Last update: 17:23 | 11/08/2017
The University of Da Nang in collaboration with Fablab (fabrication laboratory) Da Nang, the United States Agency for International Development (USAID) and Arizona State University (ASU) officially launched a Maker Innovation Space in the central city yesterday.
Students of Da Nang Technology College demonstrate a solar-powered flood warning system at the Maker Innovation Space in Da Nang.
The space, located at Da Nang University, will help students gain skills to launch and test new technologies and innovative solutions for community development challenges with access to a fully equipped laboratory.
Maker Spaces enable university students to design, prototype, and manufacture their projects. The Đà Nẵng Maker Innovation Space will be equipped with 3-D printers, laser cutters, a wood and metal shop, as well as advanced design software available to all university student members.

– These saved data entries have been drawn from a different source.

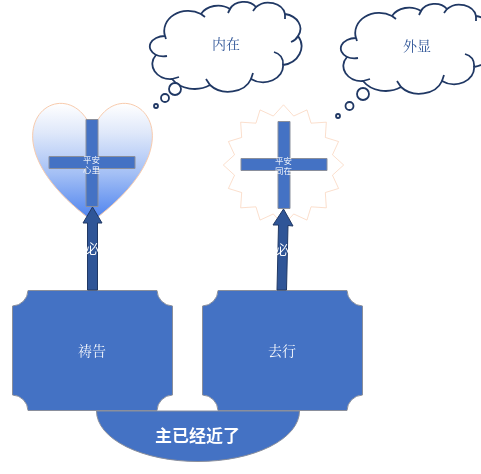
<!DOCTYPE html>
<html lang="zh-CN">
<head>
<meta charset="utf-8">
<title>主已经近了</title>
<style>
:root {
  --blue: #4472c4;
  --arrow: #2f5597;
  --navy: #203864;
  --edge: #8a8f9c;
  --peach: #f8cbad;
  --heart: #a3bff5;
  --white: #fff;
}
* { box-sizing: border-box; margin: 0; }
body { width: 481px; height: 474px; overflow: hidden; background: var(--white); }
.diagram {
  position: relative; width: 481px; height: 474px; overflow: hidden;
  font-family: "Noto Serif CJK SC", "Noto Serif", serif; font-size: 14px; color: var(--white);
}
.shapes { position: absolute; inset: 0; display: block; }
.label {
  position: absolute; left: var(--x); top: var(--y); transform: translate(-50%, -50%);
  line-height: 1; text-align: center; white-space: nowrap;
}
.thought { color: var(--arrow); }
.cross-label { font: 8.5px/10px "Noto Sans CJK SC", sans-serif; }
.arrow-label { font: 13px/1 "Noto Sans CJK SC", sans-serif; }
.base-label { font: 700 17px/1 "Noto Sans CJK SC", sans-serif; }
.cloud { fill: var(--white); stroke: var(--navy); stroke-width: 1.8; }
.cloud .folds { fill: none; }
.block { fill: var(--blue); stroke: var(--edge); }
.arrow { fill: var(--arrow); stroke: var(--navy); }
.heart { fill: url(#heart-fill) var(--heart); stroke: var(--peach); }
.star { fill: var(--white); stroke: var(--peach); stroke-width: .6; }
</style>
</head>
<body>
<main class="diagram">
  <svg class="shapes" width="481" height="474" viewBox="0 0 481 474" aria-hidden="true">
    <defs>
      <linearGradient id="heart-fill" x1="0" y1="0" x2="0" y2="1">
        <stop offset="0" stop-color="#fff"/>
        <stop offset=".25" stop-color="#dfe8fa"/>
        <stop offset=".6" stop-color="#a3bff5"/>
        <stop offset="1" stop-color="#4a80ee"/>
      </linearGradient>
      <g id="cloud">
        <path d="M165 36A24 20 0 0 1 201 14A19 15 0 0 1 230 9A15 12 0 0 1 256 7A17 14 0 0 1 285 14A19 15 0 0 1 298 36A22 19 0 0 1 283 65A20 16 0 0 1 251 79A24 19 0 0 1 210 85A27 22 0 0 1 172 79A18 15 0 0 1 156 55A15 10.5 0 0 1 165 36Z"/>
        <path class="folds" d="M156 55Q161 57 167 56M172 79L179 77M206 79L210 85M251 79L253 73M274 52Q284 55 283 65M298 36Q296 40 291 42M285 14L285 19M253 11L256 7M228 13L230 9M201 14L205 17M165 36L166 39"/>
      </g>
      <path id="cross" d="M86 119.5H98V156.5H135V168.5H98V206.5H86V168.5H49V156.5H86Z"/>
      <path id="plaque" d="M28 290.5H157A16 16 0 0 0 172.5 306V395A16 16 0 0 0 157 410.5H28A16 16 0 0 0 12.5 395V306A16 16 0 0 0 28 290.5Z"/>
    </defs>

    <g class="cloud">
      <use href="#cloud"/>
      <circle cx="175" cy="89" r="6"/>
      <circle cx="165" cy="98" r="4"/>
      <circle cx="156" cy="106" r="2"/>
    </g>
    <g class="cloud">
      <use href="#cloud" x="191" y="2"/>
      <circle cx="363" cy="94" r="6"/>
      <circle cx="349.5" cy="106" r="4"/>
      <circle cx="338" cy="116" r="2"/>
    </g>

    <path class="heart" d="M92.5 131C117 63 214 131 92.5 221C-29 131 68 63 92.5 131Z"/>
    <polygon class="star" transform="translate(283.5 165) scale(1.02)" points="0,-59 10,-48 23,-54 27,-41 42,-42 41,-27 54,-23 48,-10 59,0 48,10 54,23 41,27 42,42 27,41 23,54 10,48 0,59 -10,48 -23,54 -27,41 -42,42 -41,27 -54,23 -48,10 -59,0 -48,-10 -54,-23 -41,-27 -42,-42 -27,-41 -23,-54 -10,-48"/>

    <use class="block" href="#cross"/>
    <use class="block" href="#cross" x="192" y="2"/>

    <path class="block" d="M96.5 411H299.5A101.5 50.5 0 0 1 96.5 411Z"/>
    <use class="block" href="#plaque"/>
    <use class="block" href="#plaque" x="190"/>

    <polygon class="arrow" points="92.5,207 102,223 97.5,223 97.5,290 87.5,290 87.5,223 83,223"/>
    <polygon class="arrow" points="283.5,209 293,226 288,225.5 286.5,290 277,290 278.5,225 273,225"/>
  </svg>

  <p class="label thought" style="--x:226px;--y:43px">内在</p>
  <p class="label thought" style="--x:417px;--y:45px">外显</p>
  <p class="label cross-label" style="--x:91.5px;--y:163.5px">平安<br>心里</p>
  <p class="label cross-label" style="--x:283.5px;--y:165px">平安<br>同在</p>
  <p class="label arrow-label" style="--x:92.5px;--y:247px">必</p>
  <p class="label arrow-label" style="--x:282.5px;--y:248px">必</p>
  <p class="label" style="--x:92px;--y:350px">祷告</p>
  <p class="label" style="--x:282px;--y:350px">去行</p>
  <p class="label base-label" style="--x:197.5px;--y:434px">主已经近了</p>
</main>
</body>
</html>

Students will be able to use the Maker Innovation Space to translate the Science, Technology, Engineering, and Mathematics theory they learn in the classroom into prototypes for technological solutions for real-world problems. It is not only an educational facility, but also a solutions and inventions laboratory.
“The space is the most advanced innovation centre out of all Vietnamese universities and colleges, and we are proud to be the second city in Việt Nam developing such a space after HCM City,” said director of Da Nang University, Tran Van Nam.
He said the launching of the space was part of progressive efforts made by the University, USAID, ASU and Fablab Da Nang since 2015.
He hoped the space would act as a launching pad for innovations among students in the central and central highlands region.
“Technology is changing everything we know...countries and people that embrace innovation are in the driver’s seat. Innovators get to shape these changes,” said USAID Vietnam’s Deputy Mission Director Craig Hart at the launch event.
“I know this Maker Space will quickly become a place of collaboration, ideas, and experimentation. What I also expect, though, is that Viet Nam’s inventors and technology leaders of the future will come out of the Maker Movement.”
The Maker Innovation Space is a component of the USAID Building University-Industry Learning and Development through Innovation and Technology (BUILD-IT) Alliance, a five-year project funded by USAID and implemented by ASU. The BUILD-IT Alliance is designed to help Viet Nam modernize its Science, Technology, Engineering, and Mathematics (STEM) higher education system. With more than 16 high-tech industry partners, 16 university partners, and the support of the Ministry of Education and Training and the Ministry of Industry and Trade, the Alliance is strengthening higher education policy, enabling closer university-private sector collaboration, and modernising Viet Nam’s academic programmes in STEM fields.
USAID BUILD-IT launched its first Maker Innovation Space in HCM City’s Sai Gon Hi-Tech Park and selected Da Nang for its second facility based on the city’s reputation for innovation and the strength of its partners here.
USAID aims to help coming generations of university graduates achieve inclusive, technology-based growth, which fits squarely into Viet Nam’s ongoing effort to revolutionise its economy under the Viet Nam 2035 strategy.
Earlier this year, Da Nang University and University of Nice Sophia Antipolis and the Agence Universitaire de la Francophonie (AUF) (Francophone University Association) inked a Memorandum of Understanding (MoU) in the fields of scientific research, education and student exchange, technology transfer, communications, business management, water management, and embedded software systems.
The university also plans to establish a teacher training college for engineering and the Việt Nam-United Kingdom University in the central city from next year.
Da Nang University, which is one of the top 50 universities in ASEAN, and a key human resource centre for the central and Central Highlands regions, has developed 12 college-level education centres and trains 90,000 students per year.